[PROVIDED INFORMATION]
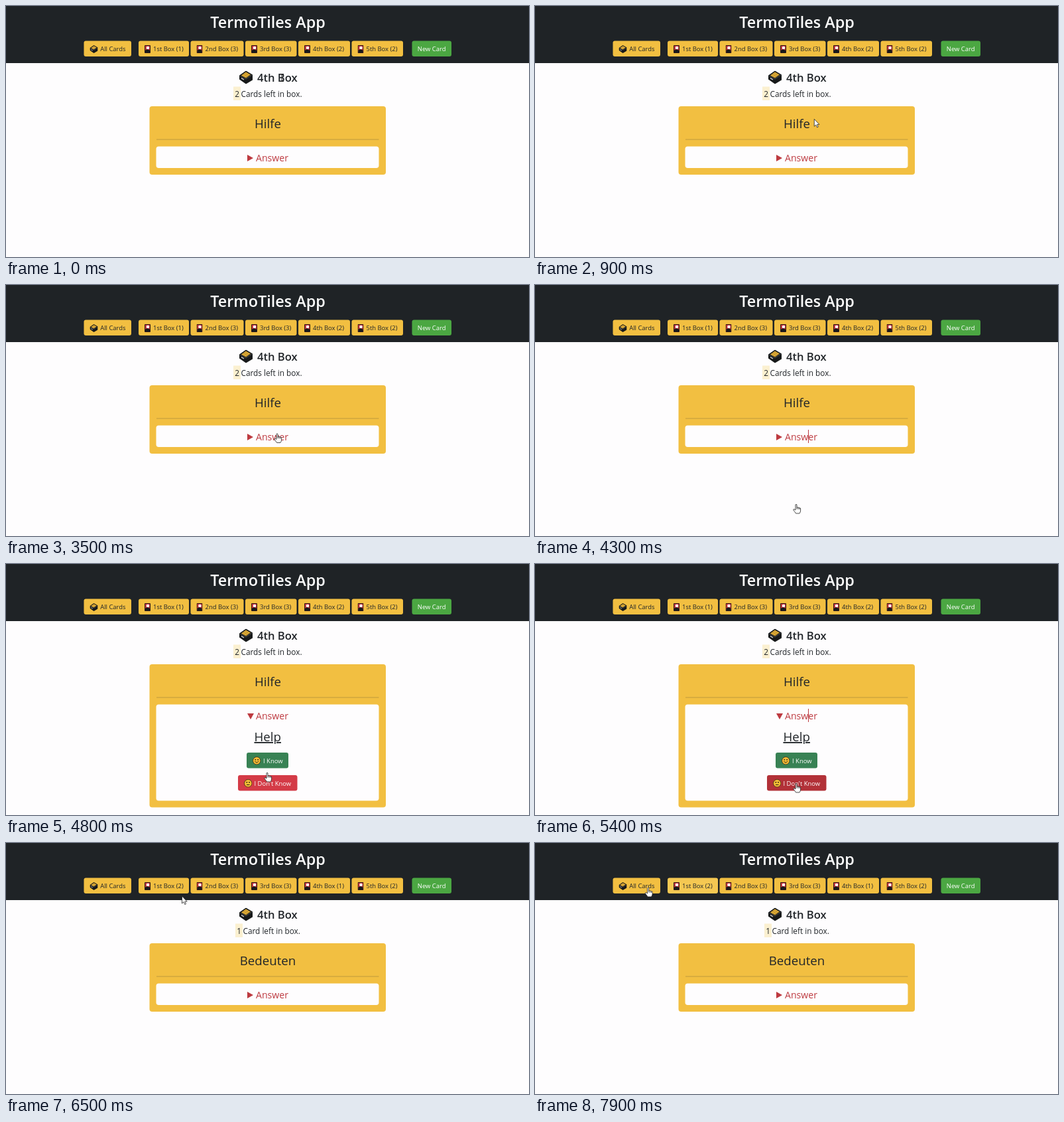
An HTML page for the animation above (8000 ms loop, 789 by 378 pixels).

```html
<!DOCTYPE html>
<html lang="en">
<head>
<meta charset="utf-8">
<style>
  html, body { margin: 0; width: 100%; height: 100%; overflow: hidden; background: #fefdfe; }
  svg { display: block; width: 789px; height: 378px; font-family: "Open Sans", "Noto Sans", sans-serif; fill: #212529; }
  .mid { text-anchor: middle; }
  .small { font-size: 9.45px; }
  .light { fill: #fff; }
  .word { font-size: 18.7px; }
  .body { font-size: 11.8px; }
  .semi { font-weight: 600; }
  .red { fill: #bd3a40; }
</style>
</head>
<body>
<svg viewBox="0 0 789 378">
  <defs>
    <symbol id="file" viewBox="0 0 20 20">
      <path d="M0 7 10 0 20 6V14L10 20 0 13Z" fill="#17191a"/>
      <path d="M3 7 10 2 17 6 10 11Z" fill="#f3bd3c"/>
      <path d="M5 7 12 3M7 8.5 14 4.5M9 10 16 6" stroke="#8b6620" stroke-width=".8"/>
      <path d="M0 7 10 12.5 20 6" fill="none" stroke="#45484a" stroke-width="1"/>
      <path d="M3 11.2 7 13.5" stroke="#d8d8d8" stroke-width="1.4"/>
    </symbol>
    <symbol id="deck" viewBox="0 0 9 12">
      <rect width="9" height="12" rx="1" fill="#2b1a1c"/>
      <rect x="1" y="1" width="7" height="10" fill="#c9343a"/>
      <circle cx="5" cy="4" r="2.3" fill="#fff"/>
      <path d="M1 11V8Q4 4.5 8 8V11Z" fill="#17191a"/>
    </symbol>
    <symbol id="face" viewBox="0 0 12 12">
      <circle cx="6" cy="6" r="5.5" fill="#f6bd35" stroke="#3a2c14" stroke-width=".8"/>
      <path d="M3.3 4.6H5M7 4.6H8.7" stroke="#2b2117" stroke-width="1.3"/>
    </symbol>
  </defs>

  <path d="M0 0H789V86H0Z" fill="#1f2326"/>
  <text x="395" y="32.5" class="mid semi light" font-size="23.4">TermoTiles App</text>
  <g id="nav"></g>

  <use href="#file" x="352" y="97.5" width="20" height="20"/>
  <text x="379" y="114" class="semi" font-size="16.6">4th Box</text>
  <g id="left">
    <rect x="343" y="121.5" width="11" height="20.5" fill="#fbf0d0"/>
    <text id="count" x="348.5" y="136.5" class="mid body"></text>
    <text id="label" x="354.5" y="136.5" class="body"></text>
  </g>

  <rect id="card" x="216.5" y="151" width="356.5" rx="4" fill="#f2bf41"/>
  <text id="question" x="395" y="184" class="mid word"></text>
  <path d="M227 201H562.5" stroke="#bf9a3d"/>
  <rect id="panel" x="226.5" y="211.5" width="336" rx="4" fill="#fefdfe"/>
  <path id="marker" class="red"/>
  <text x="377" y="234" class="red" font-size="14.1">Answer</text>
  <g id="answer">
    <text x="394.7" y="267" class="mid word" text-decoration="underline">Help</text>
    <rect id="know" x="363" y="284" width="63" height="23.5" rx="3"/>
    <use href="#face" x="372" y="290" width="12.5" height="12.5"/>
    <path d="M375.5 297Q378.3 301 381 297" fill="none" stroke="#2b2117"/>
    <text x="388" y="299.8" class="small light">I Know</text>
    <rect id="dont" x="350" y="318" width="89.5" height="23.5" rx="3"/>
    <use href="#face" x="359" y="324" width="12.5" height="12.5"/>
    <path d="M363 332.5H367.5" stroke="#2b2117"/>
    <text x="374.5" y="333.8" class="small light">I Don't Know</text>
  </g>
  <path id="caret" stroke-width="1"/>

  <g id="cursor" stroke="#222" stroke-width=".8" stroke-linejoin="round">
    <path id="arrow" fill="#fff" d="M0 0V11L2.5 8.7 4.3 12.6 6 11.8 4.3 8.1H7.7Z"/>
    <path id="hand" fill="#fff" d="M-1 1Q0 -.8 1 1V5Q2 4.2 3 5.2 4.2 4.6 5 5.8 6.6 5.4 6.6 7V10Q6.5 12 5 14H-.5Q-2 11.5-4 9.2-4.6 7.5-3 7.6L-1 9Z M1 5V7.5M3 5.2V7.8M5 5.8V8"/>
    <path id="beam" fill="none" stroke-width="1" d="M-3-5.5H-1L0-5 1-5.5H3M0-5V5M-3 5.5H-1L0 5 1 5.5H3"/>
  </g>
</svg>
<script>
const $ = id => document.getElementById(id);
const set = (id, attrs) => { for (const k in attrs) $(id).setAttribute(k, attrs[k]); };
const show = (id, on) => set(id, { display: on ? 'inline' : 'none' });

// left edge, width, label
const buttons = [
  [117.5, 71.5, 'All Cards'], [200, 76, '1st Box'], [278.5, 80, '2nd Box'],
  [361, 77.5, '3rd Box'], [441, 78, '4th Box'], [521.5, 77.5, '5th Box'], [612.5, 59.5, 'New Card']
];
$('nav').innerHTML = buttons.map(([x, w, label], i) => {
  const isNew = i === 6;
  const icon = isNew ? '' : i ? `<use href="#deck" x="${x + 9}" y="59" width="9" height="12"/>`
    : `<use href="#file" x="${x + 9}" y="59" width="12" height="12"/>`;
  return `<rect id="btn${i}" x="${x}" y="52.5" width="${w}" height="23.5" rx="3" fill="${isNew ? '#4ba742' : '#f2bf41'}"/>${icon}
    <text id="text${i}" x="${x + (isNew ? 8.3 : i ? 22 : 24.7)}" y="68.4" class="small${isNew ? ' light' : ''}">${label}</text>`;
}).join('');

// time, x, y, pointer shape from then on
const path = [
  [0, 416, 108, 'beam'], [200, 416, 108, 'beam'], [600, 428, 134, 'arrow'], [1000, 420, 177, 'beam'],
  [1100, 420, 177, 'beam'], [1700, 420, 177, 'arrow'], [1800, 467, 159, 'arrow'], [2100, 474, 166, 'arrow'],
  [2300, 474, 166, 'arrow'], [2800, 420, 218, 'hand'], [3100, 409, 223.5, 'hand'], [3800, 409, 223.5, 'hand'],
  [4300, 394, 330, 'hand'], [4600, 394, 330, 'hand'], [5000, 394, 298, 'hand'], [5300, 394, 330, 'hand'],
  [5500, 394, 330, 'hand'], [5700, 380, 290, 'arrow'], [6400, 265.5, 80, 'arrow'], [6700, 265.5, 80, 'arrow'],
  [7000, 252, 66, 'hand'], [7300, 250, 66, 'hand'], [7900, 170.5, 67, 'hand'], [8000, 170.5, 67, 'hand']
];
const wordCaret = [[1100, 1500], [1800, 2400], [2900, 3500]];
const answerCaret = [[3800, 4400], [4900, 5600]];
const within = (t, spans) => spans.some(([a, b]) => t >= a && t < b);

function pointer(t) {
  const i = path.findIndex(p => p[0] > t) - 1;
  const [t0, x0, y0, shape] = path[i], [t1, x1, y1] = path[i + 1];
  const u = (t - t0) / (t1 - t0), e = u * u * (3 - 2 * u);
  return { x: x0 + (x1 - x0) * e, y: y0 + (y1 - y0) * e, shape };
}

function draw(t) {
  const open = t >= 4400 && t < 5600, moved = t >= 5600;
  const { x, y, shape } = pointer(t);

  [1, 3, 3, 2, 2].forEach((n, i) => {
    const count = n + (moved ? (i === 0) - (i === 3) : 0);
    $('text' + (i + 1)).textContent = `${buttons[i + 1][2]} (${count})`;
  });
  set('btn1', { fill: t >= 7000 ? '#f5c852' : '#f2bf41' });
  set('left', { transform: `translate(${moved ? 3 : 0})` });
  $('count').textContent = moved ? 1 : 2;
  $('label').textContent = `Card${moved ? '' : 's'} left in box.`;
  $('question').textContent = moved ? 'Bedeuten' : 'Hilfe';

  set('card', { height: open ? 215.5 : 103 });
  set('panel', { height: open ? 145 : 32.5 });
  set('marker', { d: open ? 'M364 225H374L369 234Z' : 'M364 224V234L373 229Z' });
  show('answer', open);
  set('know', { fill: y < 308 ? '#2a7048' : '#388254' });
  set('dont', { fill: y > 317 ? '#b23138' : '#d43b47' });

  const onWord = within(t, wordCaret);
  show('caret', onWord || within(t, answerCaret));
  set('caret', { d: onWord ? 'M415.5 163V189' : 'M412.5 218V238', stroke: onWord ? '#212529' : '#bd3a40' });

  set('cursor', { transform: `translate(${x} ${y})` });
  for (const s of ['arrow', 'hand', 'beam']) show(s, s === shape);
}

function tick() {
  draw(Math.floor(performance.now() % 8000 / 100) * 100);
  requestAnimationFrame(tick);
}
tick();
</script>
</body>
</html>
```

[EXERCISE DESCRIPTION] Tally the lines of the data that include the word "pointer". Reply with the number only.

[YOUR SOLUTION] 3